By Dr. Jessie
I love animals. Shocking, I know. No one ever just comes out and tells people that they love animals anymore, right? It’s just that bumper stickers, T-shirts, tattoos, Sarah McLachlan commercials, rear window decals, and crazy cat lady hair just don’t seem adequate to express how much many of us obsess over our childer-uh, pets.
I get it, really, I do. Animals are amazing, frequently hilarious, and often a joy to be around. As a small animal veterinarian, I chose a career that allows me to be around them and the people who love them all day, every day. Then I go home, sometimes even before 10 pm, to relax with my two cats, dog, and however many alligators have decided my front porch looks comfy. It’s a wonderful, hairbally life.
Now that I’ve established I number among your animal-loving ranks so you don’t kill me and feed my remains to your fifty-two cats after you’ve read this article, I’m going to take some liberty here to tell you a bit about your friendly neighborhood veterinarian.
We are generally fairly reasonable, good-hearted people who want to do everything we can to make sure your pet is happy, healthy, and lives a long time. We are willing to do just about anything we can to accommodate your needs, whether that means skipping lunch, staying after hours to wait with Cuddles while you finish your shopping, or paying out of our own pockets for treatment he needs that you swear you can’t afford (despite the new Rolex and Coach purse we have to pretend we don’t notice). We do our very best to take care of you and your little one.
We also have seen upwards of 6000 patients in the past twelve months. Do we remember that you told us last year that Pooky likes to eat the tiny Milkbones, not the medium-sized ones? Probably not. Do we remember that he had a Grade 2 mast cell tumor that was completely resected five years ago and has a chance of recurrence? Absolutely. Because we genuinely love our patients and what we do, but we have to prioritize the information we retain due to sheer volume.
When the day is over and we see you walking toward us in the parking lot after twelve hours of being on our feet and a stressful rollercoaster of emotional highs and lows, we still smile and coo over your new puppy and offer free advice on food and toys and training. Hey, we love animals, too! But do we want to stare at your blurry cell phone photos of your puppy at birth, three days old, five days old, one week old, all the way up to the picture you currently are taking as we are standing there looking at the previous photos?
We do not.
Allow me to break this one down for you, in case you can’t fathom why. Your Shih Tzu puppy, though admittedly cute, is by no means even the cutest thing I have seen today, let alone ever. I’m a vet, and besides, I own a mirror. Anyway, of course I’ll agree with you and nod along as you describe the littermates, parents, grandparents, championship lines and tell me that my rough guess as to his final weight is probably wrong. But like virtually every other small animal veterinarian, I’ve treated show dogs, pageant dogs, professional groomers’ dogs, Snoop Doggs…you get the idea. It isn’t that I’m not excited for you and your little one, because I am. But when I look at Bella at 9pm in a rapidly emptying parking lot, I think, “Probably needs airway surgery to correct genetic defects,” or “That cough sounds like infectious tracheobronchitis,” not how Bella is the most perfect non-breeding quality specimen imaginable.
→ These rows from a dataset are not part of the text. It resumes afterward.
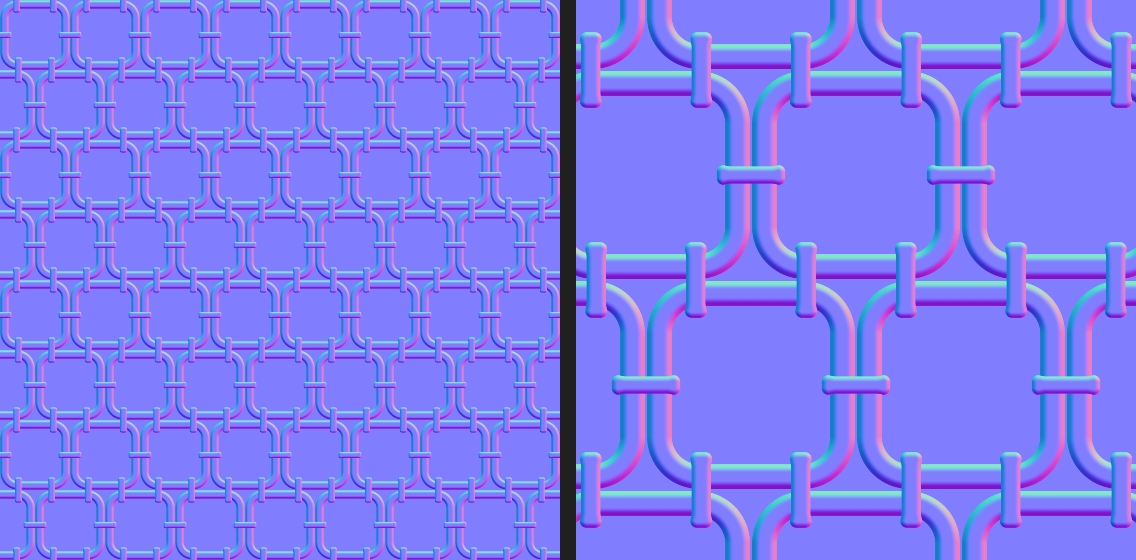
Left: the whole. Right: its middle third, enlarged.
This texture map is drawn by a Shadertoy shader. Its source:

```glsl
const float REPEATS = 8.0;
const float RING_HALF = 0.436;
const float RING_CORNER = 0.19;
const float TUBE_RADIUS = 0.059;
const float CLAMP_OFFSET = 0.237;
const float MAX_TILT = 0.84;

// Rounded box: x is the signed distance, yz its outward gradient
vec3 roundedBox(vec2 p, vec2 halfSize, float corner) {
    vec2 q = abs(p) - halfSize + corner;
    vec2 outer = max(q, 0.0);
    float len = length(outer);
    float dist = len + min(max(q.x, q.y), 0.0) - corner;
    vec2 axis = q.x > q.y ? vec2(1.0, 0.0) : vec2(0.0, 1.0);
    vec2 grad = len > 0.0 ? outer / len : axis;
    return vec3(dist, grad * sign(p));
}

float coverage(float dist, float aa) {
    return 1.0 - smoothstep(-aa, aa, dist);
}

// Every second row is shifted by half a ring
float staggered(float x, float row) {
    return x + 0.5 * (1.0 - mod(row, 2.0));
}

// Tilt of a flat-topped tube bent into a rounded square
vec2 ringTilt(vec2 p, float aa) {
    vec3 box = roundedBox(p, vec2(RING_HALF), RING_CORNER);
    float across = abs(box.x) / TUBE_RADIUS;
    float slope = sign(box.x) * MAX_TILT * smoothstep(0.3, 0.82, across);
    return box.yz * slope * coverage(abs(box.x) - TUBE_RADIUS, aa);
}

// Lays a bevelled strap, long in y, over the tilt beneath it
vec2 addClamp(vec2 tilt, vec2 p, vec2 halfSize, float aa) {
    float bulge = 0.006 * smoothstep(0.6, 0.85, abs(p.y) / halfSize.y);
    vec3 box = roundedBox(p, halfSize + vec2(bulge, 0.0), 0.032);
    float bevel = smoothstep(-0.029, -0.004, box.x);
    return mix(tilt, box.yz * bevel * MAX_TILT, coverage(box.x, aa));
}

void mainImage(out vec4 fragColor, in vec2 fragCoord) {
    vec2 grid = fragCoord / iResolution.y * REPEATS;
    float aa = 0.5 * REPEATS / iResolution.y;

    // Rings
    float row = floor(grid.y);
    float ringX = staggered(grid.x, row);
    vec2 cell = vec2(fract(ringX), fract(grid.y)) - 0.5;
    vec2 tilt = ringTilt(cell, aa);

    // Clamps joining neighbours in a row, with axes swapped
    float sideX = fract(ringX + 0.5) - 0.5;
    tilt = addClamp(tilt.yx, vec2(cell.y, sideX), vec2(0.041, 0.163), aa).yx;

    // Pairs of clamps joining one row to the next
    float seam = floor(grid.y + 0.5);
    float seamX = fract(staggered(grid.x, seam)) - 0.5;
    vec2 clampPos = vec2(abs(seamX) - CLAMP_OFFSET, grid.y - seam);
    clampPos.x *= seamX < 0.0 ? -1.0 : 1.0;
    tilt = addClamp(tilt, clampPos, vec2(0.046, 0.18), aa);

    // Encode the surface normal as a colour
    vec3 normal = vec3(tilt, sqrt(max(1.0 - dot(tilt, tilt), 0.0)));
    fragColor = vec4(normal * 0.5 + vec3(0.5, 0.495, 0.495), 1.0);
}
```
Being a vet is not glamorous. It isn’t playing with kittens or kneeling in a field of lilies with a Golden Retriever while recommending various products. Veterinarians and their staff deal with the gross, dirty, dangerous aspects of owning a pet on a regular basis. Our white coats need to be laundered several times during an average day (and what genius decided to make the coats white?). Looking at still photos or video clips of your dog doing the same things every other dog does lost its luster sometime after we cleaned our zillionth kennel as a teenager.
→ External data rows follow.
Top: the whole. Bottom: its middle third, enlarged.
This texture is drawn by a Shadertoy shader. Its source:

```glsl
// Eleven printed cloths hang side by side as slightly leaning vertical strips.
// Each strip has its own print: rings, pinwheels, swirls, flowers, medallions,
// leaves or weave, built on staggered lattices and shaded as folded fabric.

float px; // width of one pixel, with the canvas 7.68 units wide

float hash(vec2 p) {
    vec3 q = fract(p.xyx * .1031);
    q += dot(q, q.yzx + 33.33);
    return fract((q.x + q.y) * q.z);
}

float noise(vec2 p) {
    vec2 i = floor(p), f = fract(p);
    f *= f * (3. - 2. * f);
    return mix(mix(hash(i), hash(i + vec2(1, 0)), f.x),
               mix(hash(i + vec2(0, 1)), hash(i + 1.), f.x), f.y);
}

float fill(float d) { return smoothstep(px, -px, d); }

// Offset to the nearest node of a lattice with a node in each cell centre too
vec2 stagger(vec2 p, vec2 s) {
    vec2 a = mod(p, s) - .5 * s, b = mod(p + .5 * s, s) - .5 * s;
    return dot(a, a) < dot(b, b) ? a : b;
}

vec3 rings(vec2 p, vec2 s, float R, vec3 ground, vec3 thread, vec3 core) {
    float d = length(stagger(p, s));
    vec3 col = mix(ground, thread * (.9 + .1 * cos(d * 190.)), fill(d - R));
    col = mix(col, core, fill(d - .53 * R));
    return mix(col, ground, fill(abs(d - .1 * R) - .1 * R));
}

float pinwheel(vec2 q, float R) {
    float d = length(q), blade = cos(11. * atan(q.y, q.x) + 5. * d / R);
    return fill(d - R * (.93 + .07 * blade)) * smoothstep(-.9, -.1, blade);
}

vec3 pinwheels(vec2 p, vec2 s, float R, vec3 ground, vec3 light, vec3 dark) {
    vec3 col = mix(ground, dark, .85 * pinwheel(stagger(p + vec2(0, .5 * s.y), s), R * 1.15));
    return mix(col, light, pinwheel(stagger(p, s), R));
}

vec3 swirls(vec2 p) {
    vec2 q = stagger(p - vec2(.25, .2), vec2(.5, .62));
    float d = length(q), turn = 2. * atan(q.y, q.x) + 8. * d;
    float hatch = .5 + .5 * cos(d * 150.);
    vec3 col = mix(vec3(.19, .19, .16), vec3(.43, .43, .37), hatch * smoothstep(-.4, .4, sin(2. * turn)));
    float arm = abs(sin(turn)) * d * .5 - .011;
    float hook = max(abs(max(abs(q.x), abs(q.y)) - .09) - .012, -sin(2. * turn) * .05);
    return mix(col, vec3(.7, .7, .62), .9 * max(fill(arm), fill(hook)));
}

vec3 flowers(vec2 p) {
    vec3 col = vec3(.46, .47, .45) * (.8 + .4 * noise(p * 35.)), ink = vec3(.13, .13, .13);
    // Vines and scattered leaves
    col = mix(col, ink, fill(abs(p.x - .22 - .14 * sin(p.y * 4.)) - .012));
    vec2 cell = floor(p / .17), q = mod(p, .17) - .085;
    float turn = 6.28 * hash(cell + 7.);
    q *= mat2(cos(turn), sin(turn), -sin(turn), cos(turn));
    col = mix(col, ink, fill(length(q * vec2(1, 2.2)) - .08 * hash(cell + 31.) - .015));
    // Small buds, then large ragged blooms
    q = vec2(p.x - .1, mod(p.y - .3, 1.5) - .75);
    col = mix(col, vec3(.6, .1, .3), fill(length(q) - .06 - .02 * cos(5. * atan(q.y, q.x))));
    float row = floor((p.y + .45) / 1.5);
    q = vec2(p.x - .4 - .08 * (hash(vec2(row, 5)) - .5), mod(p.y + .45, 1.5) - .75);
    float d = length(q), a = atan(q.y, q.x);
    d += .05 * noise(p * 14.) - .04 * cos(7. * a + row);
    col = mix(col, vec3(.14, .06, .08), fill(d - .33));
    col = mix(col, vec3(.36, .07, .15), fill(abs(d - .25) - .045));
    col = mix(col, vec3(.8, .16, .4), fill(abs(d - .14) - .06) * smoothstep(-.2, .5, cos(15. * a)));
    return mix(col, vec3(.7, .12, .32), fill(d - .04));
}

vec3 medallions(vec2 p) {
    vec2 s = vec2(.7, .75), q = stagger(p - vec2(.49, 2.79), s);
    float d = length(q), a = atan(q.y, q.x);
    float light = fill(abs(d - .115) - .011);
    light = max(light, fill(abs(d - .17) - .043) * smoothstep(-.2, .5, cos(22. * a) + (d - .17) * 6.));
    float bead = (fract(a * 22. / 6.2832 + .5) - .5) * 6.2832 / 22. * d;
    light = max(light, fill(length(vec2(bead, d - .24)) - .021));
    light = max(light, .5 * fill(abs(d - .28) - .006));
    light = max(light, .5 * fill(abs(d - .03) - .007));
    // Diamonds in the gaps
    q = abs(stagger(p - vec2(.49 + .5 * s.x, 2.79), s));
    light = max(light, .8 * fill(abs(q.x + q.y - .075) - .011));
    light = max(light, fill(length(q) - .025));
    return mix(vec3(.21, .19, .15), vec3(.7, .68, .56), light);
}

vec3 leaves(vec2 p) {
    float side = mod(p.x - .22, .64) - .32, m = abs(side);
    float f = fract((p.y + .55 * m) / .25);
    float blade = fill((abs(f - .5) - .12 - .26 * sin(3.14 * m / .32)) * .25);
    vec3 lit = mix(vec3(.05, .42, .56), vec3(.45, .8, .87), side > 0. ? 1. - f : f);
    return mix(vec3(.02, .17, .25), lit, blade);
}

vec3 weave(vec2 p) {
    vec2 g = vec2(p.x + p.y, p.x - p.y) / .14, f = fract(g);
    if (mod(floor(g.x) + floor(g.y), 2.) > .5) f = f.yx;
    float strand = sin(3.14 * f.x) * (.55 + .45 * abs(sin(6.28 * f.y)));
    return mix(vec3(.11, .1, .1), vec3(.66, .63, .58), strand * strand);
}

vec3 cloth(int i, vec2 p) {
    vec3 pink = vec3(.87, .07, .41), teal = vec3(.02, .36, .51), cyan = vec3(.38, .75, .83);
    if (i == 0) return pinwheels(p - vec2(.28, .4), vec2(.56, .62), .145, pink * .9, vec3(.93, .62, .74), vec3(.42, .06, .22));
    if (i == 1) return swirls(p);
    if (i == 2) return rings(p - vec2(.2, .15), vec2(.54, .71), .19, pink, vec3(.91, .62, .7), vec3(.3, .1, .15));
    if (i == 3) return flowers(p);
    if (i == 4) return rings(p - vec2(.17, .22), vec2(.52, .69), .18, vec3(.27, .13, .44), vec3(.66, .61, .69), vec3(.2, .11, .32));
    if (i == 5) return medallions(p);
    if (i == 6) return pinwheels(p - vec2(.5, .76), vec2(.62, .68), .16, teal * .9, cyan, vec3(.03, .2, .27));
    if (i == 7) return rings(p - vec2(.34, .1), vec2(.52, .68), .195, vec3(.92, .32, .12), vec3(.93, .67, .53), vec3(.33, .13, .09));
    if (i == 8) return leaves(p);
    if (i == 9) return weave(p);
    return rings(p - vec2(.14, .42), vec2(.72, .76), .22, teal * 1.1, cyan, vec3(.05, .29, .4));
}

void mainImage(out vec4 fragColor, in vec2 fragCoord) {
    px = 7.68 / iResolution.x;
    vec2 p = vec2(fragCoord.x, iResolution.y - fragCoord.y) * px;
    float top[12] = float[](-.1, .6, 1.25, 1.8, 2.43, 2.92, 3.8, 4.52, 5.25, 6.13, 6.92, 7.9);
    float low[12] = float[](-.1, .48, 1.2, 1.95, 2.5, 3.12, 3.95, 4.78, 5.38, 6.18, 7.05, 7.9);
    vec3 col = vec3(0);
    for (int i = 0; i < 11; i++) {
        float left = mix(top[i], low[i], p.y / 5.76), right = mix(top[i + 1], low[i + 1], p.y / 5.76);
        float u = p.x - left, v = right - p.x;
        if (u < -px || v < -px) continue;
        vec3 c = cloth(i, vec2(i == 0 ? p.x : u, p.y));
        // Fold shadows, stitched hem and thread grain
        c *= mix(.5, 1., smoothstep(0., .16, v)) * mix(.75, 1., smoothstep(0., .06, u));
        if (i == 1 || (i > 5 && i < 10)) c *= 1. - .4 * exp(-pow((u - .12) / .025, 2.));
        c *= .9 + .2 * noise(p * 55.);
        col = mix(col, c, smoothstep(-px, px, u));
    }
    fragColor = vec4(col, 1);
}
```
In summation, your vet loves animals. Your vet loves to see your animals. But please understand your vet sees a lot of animals. When you see your vet at the grocery store, do not expect your vet, without the benefit of medical records, to give you an extensive consultation in the checkout line because you do not want to pay for an office visit. Those tabloids don’t read themselves. And please don’t show your vet dozens of pictures of Fluffy in various positions on your sofa. Your vet is more likely to notice your poor choices of interior décor than Fluffy’s adorableness after a full day of being bitten, scratched, clawed, and smeared with various bodily fluids by twenty-five other animals who look remarkably similar to Fluffy.
Trust me. Fluffy is a lot cuter during regular office hours.
Dr. Jessie is a veterinarian. She has a menagerie of animals and a farm in her backyard that may or may not be against every rule her HOA has ever conceived. She also remembers the Latin words for things, which makes her better than you.